Moses Steven (1748–1831), a farmer's son from Drymen, Stirlingshire, was a successful linen wholesaler who purchased Polmadie estate, south of Glasgow. His children, Moses Junior (1806–1871), Grace or Grizel (d. 1888), and Elizabeth (d. 1892), by inheritance and judicious purchase, came to possess over 400 acres around Bellahouston in the south of the city. None of the three siblings married. 2

The Trustees were Sir James King (Lord Provost 1886–9 and chairman of the 1888 Glasgow International Exhibition); John Ure (Lord Provost 1880–3, owner of Regent Flour Mills and a public health campaigner); Sir William Renny Watson (of engineers Mirlees Watson & Co. and chairman of the Victoria Infirmary governors); James Simpson Fleming LL.D. (chief cashier at the Royal Bank of Scotland and former secretary of Glasgow Chamber of Commerce); Robert Berry (Sheriff of Lanarkshire and former Regius Professor of Law at Glasgow University); and solicitor Andrew Mitchell (whose firm Mitchells, Johnston & Co. represented Glasgow University). 3
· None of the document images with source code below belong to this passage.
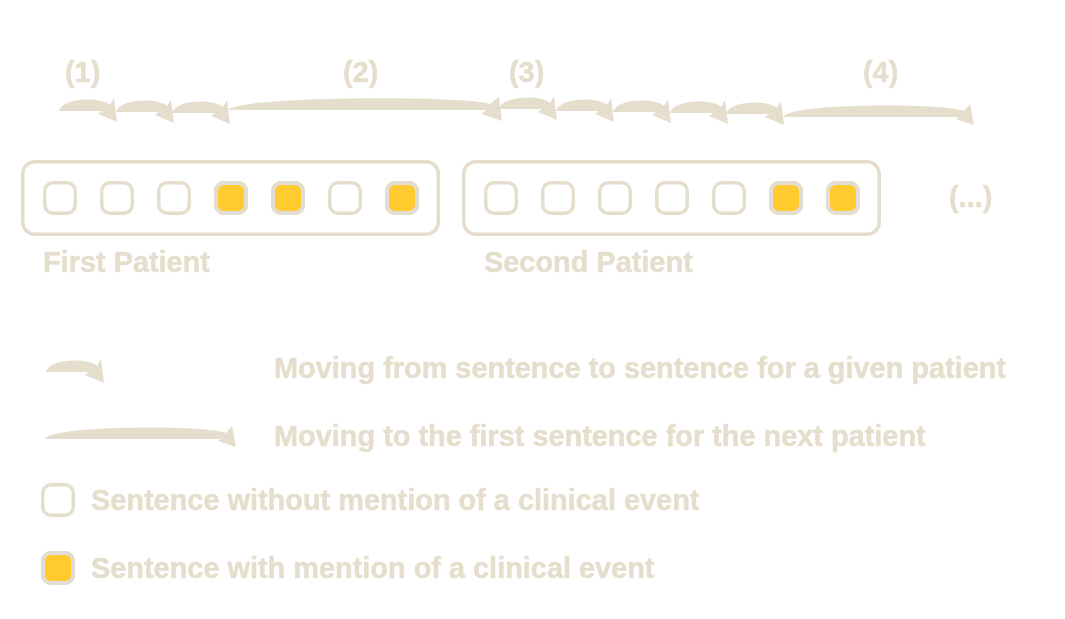
<!DOCTYPE html>
<html lang="en">
<head>
<meta charset="utf-8">
<title>Moving through patient sentences</title>
<style>
:root {
  --paper: #ffffff;
  --line: #e6decd;
  --event: #ffcb2e;
  --event-edge: #e2ddd5;
}
* { box-sizing: border-box; margin: 0; padding: 0; }
body {
  position: relative;
  width: 1065px;
  height: 619px;
  overflow: hidden;
  background: var(--paper);
  color: var(--line);
  font: bold 28.9px/34px "Liberation Sans", Arial, sans-serif;
  -webkit-text-stroke: 0.6px var(--line);
  white-space: nowrap;
}
.moves { position: absolute; left: 0; top: 0; width: 1065px; height: 140px; fill: var(--line); }
.step { position: absolute; top: 55px; }
.timeline { display: flex; gap: 22px; height: 351px; padding: 160px 0 0 21px; }
.patient { width: 419px; }
.sentences {
  display: flex;
  align-items: center;
  gap: 23px;
  height: 76px;
  padding-left: 22px;
  border-radius: 14px;
  box-shadow: inset 0 0 0 3.5px var(--line);
}
.patient figcaption { padding: 9px 0 0 22px; }
.more { padding: 20px 0 0 46px; }
.sentence {
  flex: none;
  width: 34px;
  height: 34px;
  border-radius: 10px;
  box-shadow: inset 0 0 0 3.5px var(--line);
}
.sentence.event { background: var(--event); box-shadow: inset 0 0 0 4px var(--event-edge); }
.legend { display: grid; grid-template-rows: 68px 64px 68px 34px; padding-left: 41px; list-style: none; }
.legend li { display: flex; height: 34px; }
.legend svg { flex: none; width: 233px; height: 34px; overflow: visible; fill: var(--line); }
.legend .sentence { margin-right: 16px; }
</style>
</head>
<body>
<svg class="moves" viewBox="0 0 1065 140" aria-hidden="true">
  <defs>
    <path id="short-move" d="M0 0C4 -14 43 -14 51 -6L55 -13L58 11L39 3L43 0Z"/>
    <path id="long-move" d="M0 0C6 -14 160 -14 181 -6L187 -13L191 8L173 2L176 0Z"/>
  </defs>
  <use href="#short-move" x="59" y="111"/>
  <use href="#short-move" x="116" y="112"/>
  <use href="#short-move" x="172" y="113"/>
  <path d="M228 110C236 96 466 95 490 104L499 97L502 121L482 114L486 110Z"/>
  <use href="#short-move" x="499" y="109"/>
  <use href="#short-move" x="556" y="111"/>
  <use href="#short-move" x="613" y="112"/>
  <use href="#short-move" x="670" y="113"/>
  <use href="#short-move" x="726" y="114"/>
  <use href="#long-move" x="783" y="117"/>
</svg>
<span class="step" style="left:65px">(1)</span>
<span class="step" style="left:343px">(2)</span>
<span class="step" style="left:509px">(3)</span>
<span class="step" style="left:863px">(4)</span>

<main class="timeline">
  <figure class="patient">
    <div class="sentences">
      <i class="sentence"></i><i class="sentence"></i><i class="sentence"></i><i class="sentence event"></i><i class="sentence event"></i><i class="sentence"></i><i class="sentence event"></i>
    </div>
    <figcaption>First Patient</figcaption>
  </figure>
  <figure class="patient">
    <div class="sentences">
      <i class="sentence"></i><i class="sentence"></i><i class="sentence"></i><i class="sentence"></i><i class="sentence"></i><i class="sentence event"></i><i class="sentence event"></i>
    </div>
    <figcaption>Second Patient</figcaption>
  </figure>
  <span class="more">(...)</span>
</main>

<ul class="legend">
  <li><svg viewBox="0 0 233 34" aria-hidden="true"><use href="#short-move" x="5" y="21"/></svg>Moving from sentence to sentence for a given patient</li>
  <li><svg viewBox="0 0 233 34" aria-hidden="true"><use href="#long-move" x="4" y="20"/></svg>Moving to the first sentence for the next patient</li>
  <li><i class="sentence"></i>Sentence without mention of a clinical event</li>
  <li><i class="sentence event"></i>Sentence with mention of a clinical event</li>
</ul>
</body>
</html>
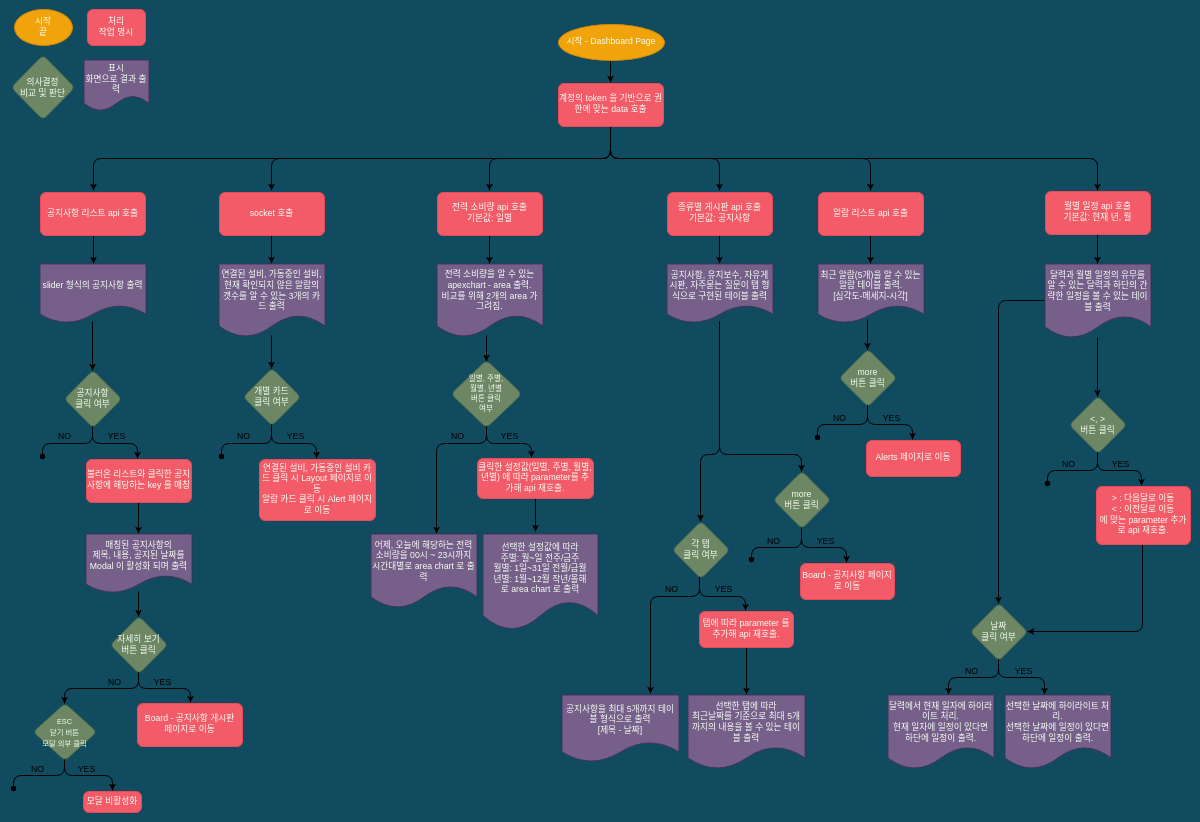
<!DOCTYPE html>
<html lang="ko">
<head>
<meta charset="utf-8">
<title>Dashboard Page 순서도</title>
<style>
:root {
  --ground: #114b5f;
  --terminal: #f0a30a; --terminal-edge: #d18608;
  --process: #f45b69; --process-edge: #e84a59;
  --decision: #6d8764; --decision-edge: #4e6a47;
  --display: #76608a; --display-edge: #432d57;
  --ink: #f6fff4; --line: #000;
}
* { box-sizing: border-box; }
body { margin: 0; overflow: hidden; background: var(--ground); }
.flowchart {
  position: relative; width: 1200px; height: 822px; overflow: hidden;
  background: var(--ground); color: var(--ink);
  font: 8.7px/10.6px "Liberation Sans", "Noto Sans CJK KR", sans-serif;
}
.connectors { position: absolute; left: 0; top: 0; fill: none; stroke: var(--line); stroke-width: 1; }
.ends { fill: var(--line); stroke: none; }
.node {
  position: absolute; display: flex; align-items: center; justify-content: center;
  left: calc(var(--x) * 1px); top: calc(var(--y) * 1px);
  width: calc(var(--w, 106) * 1px); height: calc(var(--h, 44) * 1px);
  text-align: center; white-space: nowrap;
}
.node span { position: relative; left: -.5px; }
.node svg { position: absolute; left: 0; top: 0; width: 100%; height: 100%; overflow: visible; stroke-width: .8; }
.terminal { background: var(--terminal); border: 1px solid var(--terminal-edge); border-radius: 50%; }
.process { background: var(--process); border: 1px solid var(--process-edge); border-radius: 6px; }
.terminal span, .process span { top: -1px; }
.decision { --w: 54; --h: 54; }
.decision svg { fill: var(--decision); stroke: var(--decision-edge); }
.display { padding-bottom: calc(var(--h) * .3px); }
.display span { top: 1px; }
.display svg { fill: var(--display); stroke: var(--display-edge); }
.small { font-size: 7.3px; line-height: 11px; }
.compact { font-size: 7.6px; line-height: 9.8px; }
.answer {
  position: absolute; left: calc(var(--x) * 1px); top: calc(var(--y) * 1px);
  width: 72px; margin-left: -.5px; display: flex; justify-content: space-between; color: var(--line);
}
.answer b { width: 20px; font-weight: 400; text-align: center; }
</style>
</head>
<body>
<main class="flowchart">
  <svg class="connectors" width="1200" height="822" viewBox="0 0 1200 822" aria-hidden="true">
    <defs>
      <marker id="arrow" viewBox="0 0 8 8" refX="8" refY="4" markerWidth="7" markerHeight="7" orient="auto">
        <path d="M0 0L8 4L0 8L2 4Z" fill="#000" stroke="none"/>
      </marker>
      <symbol id="diamond" viewBox="0 0 100 100" preserveAspectRatio="none" overflow="visible">
        <path vector-effect="non-scaling-stroke" d="M44 3Q50 -3 56 3L97 44Q103 50 97 56L56 97Q50 103 44 97L3 56Q-3 50 3 44Z"/>
      </symbol>
      <symbol id="sheet" viewBox="0 0 100 100" preserveAspectRatio="none" overflow="visible">
        <path vector-effect="non-scaling-stroke" d="M0 0H100V85Q75 58 50 85Q25 112 0 85Z"/>
      </symbol>
    </defs>
    <g transform="translate(-.5 -.5)">
    <g marker-end="url(#arrow)">
      <path d="M611 61V83"/>
      <path d="M611 127V151Q611 159 603 159H102Q94 159 94 167V191"/>
      <path d="M611 127V151Q611 159 603 159H280Q272 159 272 167V191"/>
      <path d="M611 127V151Q611 159 603 159H498Q490 159 490 167V191"/>
      <path d="M611 127V151Q611 159 619 159H712Q720 159 720 167V191"/>
      <path d="M611 127V151Q611 159 619 159H863Q871 159 871 167V191"/>
      <path d="M611 127V151Q611 159 619 159H1090Q1098 159 1098 167V191"/>
      <path d="M94 236V264"/><path d="M272 236V264"/><path d="M490 236V264"/>
      <path d="M720 236V264"/><path d="M871 236V264"/><path d="M1098 235V264"/>
      <path d="M93 322V371"/><path d="M272 336V369"/><path d="M487 336V362"/>
      <path d="M868 320V350"/><path d="M1098 338V397"/>
      <path d="M1045 301H1007Q999 301 999 309V604"/>
      <path d="M720 322V447Q720 455 712 455H709Q701 455 701 463V522"/>
      <path d="M720 322V447Q720 455 728 455H794Q802 455 802 463V472"/>
      <path d="M93 426V436Q93 444 101 444H130Q138 444 138 452V459"/>
      <path d="M272 424V436Q272 444 280 444H309Q317 444 317 452V459"/>
      <path d="M487 426V436Q487 444 479 444H445Q437 444 437 452V534"/>
      <path d="M487 426V436Q487 444 495 444H524Q532 444 532 452V458"/>
      <path d="M536 499V532"/>
      <path d="M868 405V417Q868 425 876 425H905Q913 425 913 433V440"/>
      <path d="M1098 452V463Q1098 471 1106 471H1134Q1142 471 1142 479V486"/>
      <path d="M1143 545V624Q1143 632 1135 632H1028"/>
      <path d="M802 527V540Q802 548 810 548H839Q847 548 847 556V563"/>
      <path d="M700 577V589Q700 597 692 597H659Q651 597 651 605V694"/>
      <path d="M700 577V589Q700 597 708 597H738Q746 597 746 605V611"/>
      <path d="M747 648V695"/>
      <path d="M139 502V534"/><path d="M139 592V617"/>
      <path d="M139 672V681Q139 689 131 689H73Q65 689 65 697V704"/>
      <path d="M139 672V681Q139 689 147 689H183Q191 689 191 697V703"/>
      <path d="M65 759V768Q65 776 73 776H105Q113 776 113 784V791"/>
      <path d="M999 659V670Q999 678 991 678H957Q949 678 949 686V695"/>
      <path d="M999 659V670Q999 678 1007 678H1037Q1045 678 1045 686V695"/>
    </g>
    <path d="M93 426V436Q93 444 85 444H51Q43 444 43 452V457"/>
    <path d="M272 424V436Q272 444 264 444H230Q222 444 222 452V457"/>
    <path d="M868 405V417Q868 425 860 425H826Q818 425 818 433V438"/>
    <path d="M1098 452V463Q1098 471 1090 471H1056Q1048 471 1048 479V484"/>
    <path d="M802 527V540Q802 548 794 548H760Q752 548 752 556V560"/>
    <path d="M65 759V768Q65 776 57 776H22Q14 776 14 784V789"/>
    <g class="ends">
      <circle cx="43" cy="457" r="2.7"/><circle cx="222" cy="457" r="2.7"/><circle cx="818" cy="438" r="2.7"/>
      <circle cx="1048" cy="484" r="2.7"/><circle cx="752" cy="560" r="2.7"/><circle cx="14" cy="789" r="2.7"/>
    </g>
    </g>
  </svg>

  <section aria-label="범례">
    <div class="node terminal" style="--x:14;--y:9;--w:59;--h:37"><span>시작<br>끝</span></div>
    <div class="node process" style="--x:87;--y:9;--w:59;--h:37"><span>처리<br>작업 명시</span></div>
    <div class="node decision" style="--x:13;--y:57;--w:60;--h:61"><svg><use href="#diamond"/></svg><span>의사결정<br>비교 및 판단</span></div>
    <div class="node display" style="--x:84;--y:60;--w:65;--h:51"><svg><use href="#sheet"/></svg><span>표시<br>화면으로 결과 출<br>력</span></div>
  </section>

  <section aria-label="시작">
    <div class="node terminal" style="--x:558;--y:24;--w:107;--h:37"><span>시작 - Dashboard Page</span></div>
    <div class="node process" style="--x:558;--y:83"><span>계정의 token 을 기반으로 권<br>한에 맞는 data 호출</span></div>
  </section>

  <section aria-label="공지사항">
    <div class="node process" style="--x:40;--y:192"><span>공지사항 리스트 api 호출</span></div>
    <div class="node display" style="--x:40;--y:264;--h:59"><svg><use href="#sheet"/></svg><span>slider 형식의 공지사항 출력</span></div>
    <div class="node decision" style="--x:66;--y:372"><svg><use href="#diamond"/></svg><span>공지사항<br>클릭 여부</span></div>
    <div class="answer" style="--x:55;--y:431"><b>NO</b><b>YES</b></div>
    <div class="node process" style="--x:86;--y:459"><span>불러온 리스트와 클릭한 공지<br>사항에 해당하는 key 를 매칭</span></div>
    <div class="node display" style="--x:86;--y:534;--h:59"><svg><use href="#sheet"/></svg><span>매칭된 공지사항의<br>제목, 내용, 공지된 날짜를<br>Modal 이 활성화 되며 출력</span></div>
    <div class="node decision" style="--x:112;--y:618"><svg><use href="#diamond"/></svg><span>자세히 보기<br>버튼 클릭</span></div>
    <div class="answer" style="--x:105;--y:677;width:68px"><b>NO</b><b>YES</b></div>
    <div class="node process" style="--x:137;--y:703"><span>Board - 공지사항 게시판<br>페이지로 이동</span></div>
    <div class="node decision small" style="--x:35;--y:705;--w:60"><svg><use href="#diamond"/></svg><span>ESC<br>닫기 버튼<br>모달 외부 클릭</span></div>
    <div class="answer" style="--x:28;--y:764;width:69px"><b>NO</b><b>YES</b></div>
    <div class="node process" style="--x:83;--y:791;--w:59;--h:22"><span>모달 비활성화</span></div>
  </section>

  <section aria-label="설비 카드">
    <div class="node process" style="--x:219;--y:192"><span>socket 호출</span></div>
    <div class="node display" style="--x:219;--y:264;--h:73"><svg><use href="#sheet"/></svg><span>연결된 설비, 가동중인 설비,<br>현재 확인되지 않은 알람의<br>갯수를 알 수 있는 3개의 카<br>드 출력</span></div>
    <div class="node decision" style="--x:245;--y:370"><svg><use href="#diamond"/></svg><span>개별 카드<br>클릭 여부</span></div>
    <div class="answer" style="--x:234;--y:431"><b>NO</b><b>YES</b></div>
    <div class="node process" style="--x:259;--y:459;--w:117;--h:62"><span>연결된 설비, 가동중인 설비 카<br>드 클릭 시 Layout 페이지로 이<br>동<br>알람 카드 클릭 시 Alert 페이지<br>로 이동</span></div>
  </section>

  <section aria-label="전력 소비량">
    <div class="node process" style="--x:437;--y:192"><span>전력 소비량 api 호출<br>기본값: 일별</span></div>
    <div class="node display" style="--x:437;--y:264;--h:73"><svg><use href="#sheet"/></svg><span>전력 소비량을 알 수 있는<br>apexchart - area 출력.<br>비교를 위해 2개의 area 가<br>그려짐.</span></div>
    <div class="node decision compact" style="--x:453;--y:362;--w:67;--h:64"><svg><use href="#diamond"/></svg><span>일별, 주별,<br>월별, 년별<br>버튼 클릭<br>여부</span></div>
    <div class="answer" style="--x:448;--y:431"><b>NO</b><b>YES</b></div>
    <div class="node process" style="--x:477;--y:458;--w:117;--h:41"><span>클릭한 설정값(일별, 주별, 월별,<br>년별) 에 따라 parameter를 추<br>가해 api 재호출.</span></div>
    <div class="node display" style="--x:371;--y:534;--h:74"><svg><use href="#sheet"/></svg><span>어제, 오늘에 해당하는 전력<br>소비량을 00시 ~ 23시까지<br>시간대별로 area chart 로 출<br>력</span></div>
    <div class="node display" style="--x:483;--y:534;--w:115;--h:96"><svg><use href="#sheet"/></svg><span>선택한 설정값에 따라<br>주별: 월~일 전주/금주<br>월별: 1일~31일 전월/금월<br>년별: 1월~12월 작년/올해<br>로 area chart 로 출력</span></div>
  </section>

  <section aria-label="게시판">
    <div class="node process" style="--x:667;--y:192"><span>종류별 게시판 api 호출<br>기본값: 공지사항</span></div>
    <div class="node display" style="--x:667;--y:264;--h:59"><svg><use href="#sheet"/></svg><span>공지사항, 유지보수, 자유게<br>시판, 자주묻는 질문이 탭 형<br>식으로 구현된 테이블 출력</span></div>
    <div class="node decision" style="--x:775;--y:473"><svg><use href="#diamond"/></svg><span>more<br>버튼 클릭</span></div>
    <div class="answer" style="--x:764;--y:536"><b>NO</b><b>YES</b></div>
    <div class="node process" style="--x:800;--y:563;--w:95;--h:37"><span>Board - 공지사항 페이지<br>로 이동</span></div>
    <div class="node decision" style="--x:674;--y:523"><svg><use href="#diamond"/></svg><span>각 탭<br>클릭 여부</span></div>
    <div class="answer" style="--x:662;--y:584"><b>NO</b><b>YES</b></div>
    <div class="node process" style="--x:699;--y:611;--w:95;--h:37"><span>탭에 따라 parameter 를<br>추가해 api 재호출.</span></div>
    <div class="node display" style="--x:562;--y:695;--w:117;--h:67"><svg><use href="#sheet"/></svg><span>공지사항을 최대 5개까지 테이<br>블 형식으로 출력<br>[제목 - 날짜]</span></div>
    <div class="node display" style="--x:688;--y:695;--w:117;--h:74"><svg><use href="#sheet"/></svg><span>선택한 탭에 따라<br>최근날짜를 기준으로 최대 5개<br>까지의 내용을 볼 수 있는 테이<br>블 출력</span></div>
  </section>

  <section aria-label="알람">
    <div class="node process" style="--x:818;--y:192"><span>알람 리스트 api 호출</span></div>
    <div class="node display" style="--x:818;--y:264;--h:59"><svg><use href="#sheet"/></svg><span>최근 알람(5개)을 알 수 있는<br>알람 테이블 출력.<br>[심각도-메세지-시각]</span></div>
    <div class="node decision" style="--x:841;--y:351"><svg><use href="#diamond"/></svg><span>more<br>버튼 클릭</span></div>
    <div class="answer" style="--x:830;--y:413"><b>NO</b><b>YES</b></div>
    <div class="node process" style="--x:866;--y:440;--w:95;--h:37"><span>Alerts 페이지로 이동</span></div>
  </section>

  <section aria-label="월별 일정">
    <div class="node process" style="--x:1045;--y:191"><span>월별 일정 api 호출<br>기본값: 현재 년, 월</span></div>
    <div class="node display" style="--x:1045;--y:264;--h:74"><svg><use href="#sheet"/></svg><span>달력과 월별 일정의 유무를<br>알 수 있는 달력과 하단의 간<br>략한 일정을 볼 수 있는 테이<br>블 출력</span></div>
    <div class="node decision" style="--x:1071;--y:398"><svg><use href="#diamond"/></svg><span>&lt;, &gt;<br>버튼 클릭</span></div>
    <div class="answer" style="--x:1059;--y:459"><b>NO</b><b>YES</b></div>
    <div class="node process" style="--x:1096;--y:486;--w:95;--h:59"><span>&gt; : 다음달로 이동<br>&lt; : 이전달로 이동<br>에 맞는 parameter 추가<br>로 api 재호출.</span></div>
    <div class="node decision" style="--x:972;--y:605"><svg><use href="#diamond"/></svg><span>날짜<br>클릭 여부</span></div>
    <div class="answer" style="--x:962;--y:666"><b>NO</b><b>YES</b></div>
    <div class="node display" style="--x:888;--y:695;--h:74"><svg><use href="#sheet"/></svg><span>달력에서 현재 일자에 하이라<br>이트 처리.<br>현재 일자에 일정이 있다면<br>하단에 일정이 출력.</span></div>
    <div class="node display" style="--x:1005;--y:695;--h:74"><svg><use href="#sheet"/></svg><span>선택한 날짜에 하이라이트 처<br>리.<br>선택한 날짜에 일정이 있다면<br>하단에 일정이 출력.</span></div>
  </section>
</main>
</body>
</html>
In 1894 the Bellahouston Trust contributed towards an engineering laboratory and chair of geology at Glasgow University, gave 5000 towards the new Queen Margaret College Medical School Building, and granted Glasgow & West of Scotland Technical College 25,000 towards its new building. 4 In 1895, they sold the 178-acre Bellahouston Park to the city (at a heavily a discounted rate) and donated 6000 for a new medical dispensary on the south side of the Clyde. 5 In 1897 10,000 was donated towards the construction of the new Glasgow School of Art and a further 2,500 in 1926 for extensions to the school. 6

Notes:

1: Glasgow Herald, 17 March 1892, p. 6; 28 March 1892, p. 13; 8 April 1892, p. 4.

2: Birth, death and will information, www.scotlandspeople.gov.uk [accessed 16 October 2012]; J. G. Smith and J. O. Mitchell, ch.10, 'Bellahouston', in The Old Country Houses of the Old Glasgow Gentry, Glasgow: James MacLehose, 1878, unpaginated; Glasgow Herald, 28 March 1892, p. 13; 24 July 1895, p. 7.

3: Listed in Glasgow Herald, 17 March 1892, p. 6; 8 April 1892, p. 4; 'Sir James King, Bart' in Glasgow Contemporaries at the Dawn of the XXth Century, Glasgow: Photo-Biographical Publishing, 1900, pp. 54–5; George Eyre-Todd, 'Sir James King', Who's Who in Glasgow in 1909, Glasgow: Gowans & Gray, 1909, unpaginated; 'John Ure, Lord Provost of Glasgow 1881–1883', in Glasgow Contemporaries at the Dawn of the XXth Century, Glasgow: Photo-Biographical Publishing, 1900, pp. 52–3; Derek A. Dow, 'Sir William Renny Watson', in A. Slaven and S. Checkland, eds, Dictionary of Scottish Business Biography, vol. 1, Aberdeen: University Press, 1986, pp. 194–5; 'Robert Berry', University of Glasgow Story, Archive Services 2006–8, www.universitystory.gla.ac.uk [accessed 16 October 2012]; 'Andrew Mitchell', Biography, University of Glasgow Story, Archive Services 2006–8, www.universitystory.gla.ac.uk [accessed 16 October 2012].

4: Aberdeen Weekly Journal, 13 January 1894, p. 7; 14 March 1894, pp. 4, 6; Glasgow Herald, 21 April 1894, p. 9, 19 April 1894, p. 8.

5: Glasgow Herald, 24 July 1895, pp. 6, 7; 2 August 1895, pp. 4, 6; 6 December 1895, p. 8.

6: Scotsman, 2 February 1897, p. 8; 27 October 1926, p. 10.